President Obama must be feeling what it’s like to be a faded international rock star as he attends the G20 meetings in Cannes, France, this week.
Not so long ago the center of everyone’s attention, from adoring throngs in Europe to fellow world leaders, Mr. Obama finds himself taking a back seat. The US president is commanding less time in the spotlight as other headliners – the European debt crisis, a cash-flush China, even American billionaire philanthropist Bill Gates – take center stage.
Today, Obama is hobbled both by a weak US economy and a sharply divided Congress – preventing him from attending the meeting of the Group of 20 world economic powers with anything resembling a “this is how we do it” swagger.
Obama did take part in a late-night meeting Thursday with European leaders during which Italy, whose debt problems are perhaps more worrisome than those of Greece, acquiesced to International Monetary Fund review of its efforts to implement an austerity plan. The US and other nations said they would not add money to an IMF fund upon which deeply indebted nations could draw unless Italy conceded to some outside oversight.
Still, things were a lot different for Obama just a couple of years ago, when he wowed world leaders on his first trip to Europe as president in April 2009 – a trip that included the G20 London summit.
“What a difference 2-1/2 years make,” says Heather Conley, director of the Europe Program at the Center for Strategic and International Studies in Washington.
“President Obama was welcomed with great euphoria and expectations for a new era, and the G20 came together to do some bold things to save the economy,” she says. “Now [Obama] is one of many at the table, not particularly influential in resolving the European crisis, not proposing any bold initiative for addressing the global economy.”
No one is suggesting that the US should solve Europe’s debt crisis – indeed many experts recall the cold shoulder Treasury Secretary Timothy Geithner received recently when he made a few friendly suggestions to his European counterparts. But the degree to which Obama is appearing to sit on the sidelines in Cannes suggests a different world from the one he entered as president.
“A lot has changed for Obama in the two years,” says Steven Groves, an expert in international institutions at the Heritage Foundation in Washington. “The economy has continued to tank under his leadership, and the Europeans are rightly focused on their own crisis, which has the potential for destroying the whole Europe project.”
The European debt crisis is rightly the focus of the Cannes summit, Mr. Groves says, given the capacity it has for dragging down the world economy. “This summit is going to be so much more about the European economy and the whole European project, than about the rise or fall of the US president,” he says.
In the past, Obama has been a champion of economic stimulus measures to get the global economy moving, but he seems even less likely to be heeded when he can’t get his own jobs bill through Congress. Not helping matters, the Cannes summit also began a day after the US Federal Reserve lowered forecasts for US economic growth – with no new plans to stimulate growth.

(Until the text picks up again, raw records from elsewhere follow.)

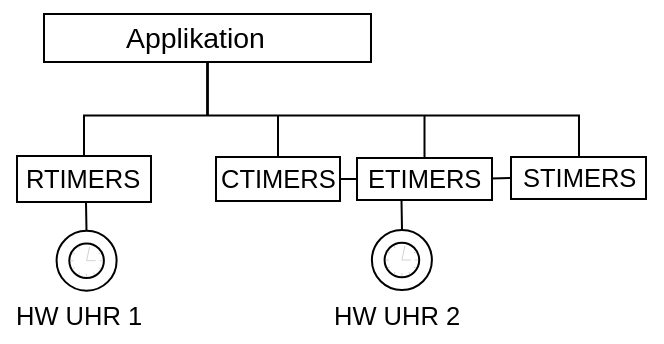
<!DOCTYPE html>
<html lang="de">
<head>
<meta charset="utf-8">
<title>Applikation und Timer</title>
<style>
:root { --ink: #000; --paper: #fff; --hand: #d2d2d2; }
* { box-sizing: border-box; margin: 0; }
body { background: var(--paper); overflow: hidden; }
.diagram {
  position: relative; width: 664px; height: 344px; overflow: hidden;
  background: var(--paper); color: var(--ink);
  font: 25.5px/30px "Liberation Sans", Arial, sans-serif; white-space: nowrap;
}
.wires { position: absolute; inset: 0; fill: none; stroke: var(--ink); stroke-width: 2; }
.tick { stroke: var(--hand); stroke-width: 1; }
.node {
  position: absolute; display: flex; align-items: center;
  border: 2px solid var(--ink); background: var(--paper);
}
.application { left: 43px; top: 13px; width: 329px; height: 50px; padding-left: 81px; font-size: 28.4px; }
.rtimers { left: 16px; top: 155px; width: 136px; height: 48px; padding-left: 8px; }
.ctimers { left: 215px; top: 156px; width: 126px; height: 46px; padding-left: 4px; }
.etimers { left: 356px; top: 157px; width: 137px; height: 44px; padding-left: 10px; }
.stimers { left: 510px; top: 156px; width: 137px; height: 44px; padding-left: 11px; }
.clock-label { position: absolute; top: 301px; }
.clock-1 { left: 16px; }
.clock-2 { left: 334px; }
</style>
</head>
<body>
<main class="diagram">
  <svg class="wires" width="664" height="344" viewBox="0 0 664 344" aria-hidden="true">
    <defs>
      <g id="clock">
        <circle r="30"/>
        <circle r="17.3"/>
        <path class="tick" d="M3-14L0 0H9M0 13V16M-16 0H-13M13 0H16M-8-14L-7-12M-14-8L-12-7M14-8L12-7M-14 8L-12 7M14 8L12 7M-8 14L-7 12M8 14L7 12"/>
      </g>
    </defs>
    <path d="M207.5 62V115.5M84 156V115.5H579V157M278 115.5V157M424.5 115.5V158"/>
    <path d="M207.5 62V116" stroke-width="2.6"/>
    <path d="M340 179H358M491 178.5L512 178M86 202L86.5 231M401.5 200L402 230"/>
    <use href="#clock" x="86.6" y="260.7"/>
    <use href="#clock" x="401.9" y="260"/>
  </svg>
  <div class="node application">Applikation</div>
  <div class="node rtimers">RTIMERS</div>
  <div class="node ctimers">CTIMERS</div>
  <div class="node etimers">ETIMERS</div>
  <div class="node stimers">STIMERS</div>
  <p class="clock-label clock-1">HW UHR 1</p>
  <p class="clock-label clock-2">HW UHR 2</p>
</main>
</body>
</html>
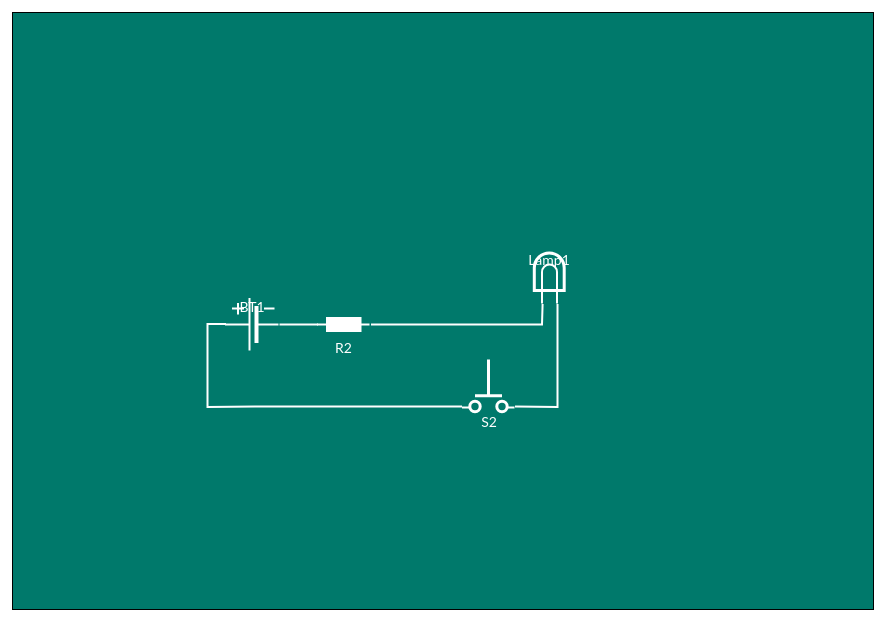
<!DOCTYPE html>
<html lang="en">
<head>
<meta charset="utf-8">
<title>Lamp circuit</title>
<style>
:root { --board: #00796b; --ink: #fff; --frame: #000; --page: #fff; }
* { box-sizing: border-box; margin: 0; }
html, body { width: 886px; height: 622px; overflow: hidden; background: var(--page); }
.sheet { position: relative; width: 886px; height: 622px; }
.board { position: absolute; left: 12px; top: 12px; width: 862px; height: 598px; background: var(--board); border: 1px solid var(--frame); }
.circuit { position: absolute; left: 0; top: 0; fill: none; stroke: var(--ink); stroke-width: 2; }
.circuit .bold { stroke-width: 3; }
.circuit .solid { fill: var(--ink); stroke: none; }
.label { position: absolute; transform: translateX(-50%); color: var(--ink); font: 14px/18px Lato, "Open Sans", sans-serif; white-space: nowrap; }
.label-battery { left: 252px; top: 298px; }
.label-resistor { left: 343.5px; top: 339px; }
.label-lamp { left: 549px; top: 251px; }
.label-switch { left: 489px; top: 413px; }
</style>
</head>
<body>
<main class="sheet">
  <div class="board"></div>
  <svg class="circuit" width="886" height="622" viewBox="0 0 886 622" role="img" aria-label="Circuit with a battery, resistor, lamp and push switch">
    <g class="wires">
      <path d="M226 324H207.5V407L255 406.5H462"/>
      <path d="M279.5 324.5H318"/>
      <path d="M371 324.5H542L542.6 304"/>
      <path d="M557.5 304V407L515 406.5"/>
    </g>
    <g class="battery">
      <path d="M225 324.5H249M257 324.5H278.5"/>
      <path d="M249.5 298V350.5"/>
      <path d="M256.5 306V343" stroke-width="4"/>
      <path d="M232 308.5H244M238 303V314.5M264 308.5H274.5"/>
    </g>
    <g class="resistor">
      <path d="M317 324.5H326M361 324.5H369.5"/>
      <rect class="solid" x="326" y="317" width="35.5" height="15"/>
    </g>
    <g class="lamp">
      <path class="bold" d="M534.3 290.5V268A14.9 15 0 0 1 564.2 268V290.5Z"/>
      <path d="M542 303.5V272A7.5 7.5 0 0 1 557 272V303.5"/>
    </g>
    <g class="push-switch">
      <path d="M462 407.5H469M508 407.5H514.5"/>
      <path class="bold" d="M488.5 359.5V396M475 395.7H502"/>
      <circle class="bold" cx="475" cy="406.5" r="5.2"/>
      <circle class="bold" cx="502" cy="406.5" r="5.2"/>
    </g>
  </svg>
  <span class="label label-battery">BT1</span>
  <span class="label label-resistor">R2</span>
  <span class="label label-lamp">Lamp1</span>
  <span class="label label-switch">S2</span>
</main>
</body>
</html>
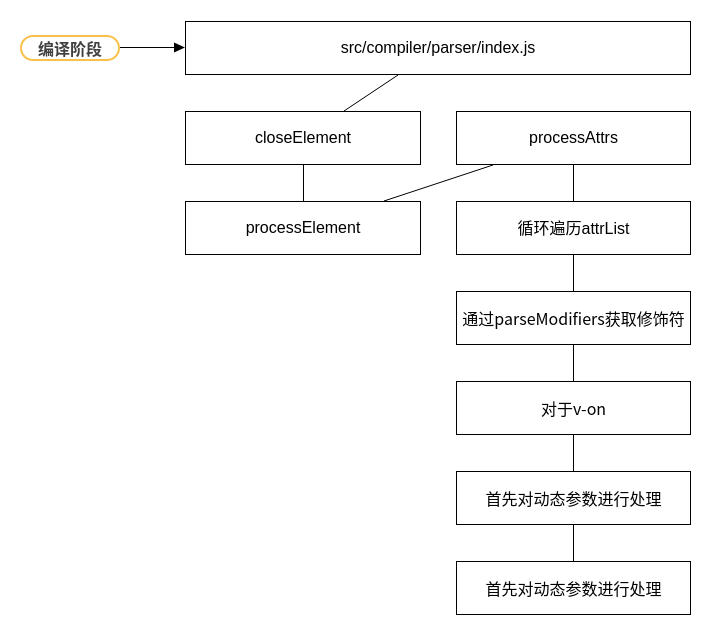
<!DOCTYPE html>
<html lang="zh-CN">
<head>
<meta charset="utf-8">
<title>编译阶段</title>
<style>
:root {
  --paper: #ffffff;
  --ink: #000000;
  --stage-ink: #404040;
  --stage-border: #f9c04a;
  --latin: "Liberation Sans", "Noto Sans CJK SC", sans-serif;
  --cjk: "Noto Sans CJK SC", sans-serif;
}
* { box-sizing: border-box; }
body { margin: 0; background: var(--paper); }
.diagram {
  position: relative;
  width: 712px;
  height: 636px;
  overflow: hidden;
  background: var(--paper);
  color: var(--ink);
  font: 16px/20px var(--latin);
}
.node, .stage {
  position: absolute;
  display: flex;
  align-items: center;
  justify-content: center;
  white-space: nowrap;
  padding-bottom: 1px;
}
.node {
  height: 54px;
  border: 1px solid var(--ink);
}
.left { left: 185px; width: 236px; }
.right { left: 456px; width: 235px; }
.wide { width: 506px; }
.cjk { font-family: var(--cjk); }
.mixed { padding-top: 2px; }
.row-1 { top: 21px; }
.row-2 { top: 111px; }
.row-3 { top: 201px; }
.row-4 { top: 291px; }
.row-5 { top: 381px; }
.row-6 { top: 471px; }
.row-7 { top: 561px; }
.stage {
  left: 20px;
  top: 35px;
  width: 100px;
  height: 26px;
  border: 2px solid var(--stage-border);
  border-radius: 13px;
  color: var(--stage-ink);
  font-family: var(--cjk);
  font-weight: 700;
}
.connectors { position: absolute; inset: 0; }
.connectors line { stroke: var(--ink); stroke-width: 1; }
.connectors polygon { fill: var(--ink); }
</style>
</head>
<body>
<main class="diagram">
  <div class="stage">编译阶段</div>
  <div class="node left wide row-1">src/compiler/parser/index.js</div>
  <div class="node left row-2">closeElement</div>
  <div class="node left row-3">processElement</div>
  <div class="node right row-2">processAttrs</div>
  <div class="node right row-3 mixed">循环遍历attrList</div>
  <div class="node right row-4 cjk">通过parseModifiers获取修饰符</div>
  <div class="node right row-5 cjk">对于v-on</div>
  <div class="node right row-6 cjk">首先对动态参数进行处理</div>
  <div class="node right row-7 cjk">首先对动态参数进行处理</div>
  <svg class="connectors" width="712" height="636" aria-hidden="true">
    <line x1="120" y1="47.5" x2="176" y2="47.5"/>
    <polygon points="174,42.5 185,47.5 174,52.5"/>
    <line x1="398" y1="75" x2="344" y2="111"/>
    <line x1="303.5" y1="165" x2="303.5" y2="201"/>
    <line x1="493" y1="165" x2="384" y2="201"/>
    <line x1="573.5" y1="165" x2="573.5" y2="201"/>
    <line x1="573.5" y1="255" x2="573.5" y2="291"/>
    <line x1="573.5" y1="345" x2="573.5" y2="381"/>
    <line x1="573.5" y1="435" x2="573.5" y2="471"/>
    <line x1="573.5" y1="525" x2="573.5" y2="561"/>
  </svg>
</main>
</body>
</html>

Obama may have come to Cannes with few initiatives up his sleeve, but that has not stopped another American from stepping in. Microsoft founder Mr. Gates on Thursday campaigned for a tax on international financial transactions to fund poverty-reduction efforts worldwide. The so-called “Robin Hood tax” is one recommendation of a report Gates prepared for French President Nicolas Sarkozy as part of the French G20 presidency.
As Obama has seen his star-power eclipsed, another global power – China – has moved to the forefront. Speculation swirled Thursday around whether China would intervene in the European debt crisis by investing in the European Union’s debtor-rescue fund.
Some Chinese financial officials have suggested that China could invest as much as $100 billion by buying bonds in the EU’s financial-stability fund.
That prospect has prompted some international economists to trumpet the Cannes G20 summit as ultimately marking a turning point in global economic affairs – from American dominance to Chinese supremacy.
“The Chinese buying bonds is nothing new, we know something about that ourselves,” says Groves, alluding to Chinese investment in American debt. “But the appearance, if not the reality, of a ‘Chinese bailout of Europe’ would have a sense of precedence to it and would be seen as some kind of turning point.”
But “the bigger question” is about global leadership, says Ms. Conley of CSIS.
“The Chinese don’t seem themselves in the role of global leader, and what they do in Europe is going to be fairly modest,” she says. What is needed is for someone to step forward with “bold solutions” for the global economy.
But who does that leave? The US, the traditional leader, is “tapped out,” she says – as suggested by Obama’s low profile at Cannes.
That leaves the unsettling prospect of a world without global economic leadership, Conley says.
“When no one comes to the rescue, even as we are more interdependent economically, what does that portend for the future?” she says. “We can watch Cannes for hints, but it’s a question with far-reaching implications.”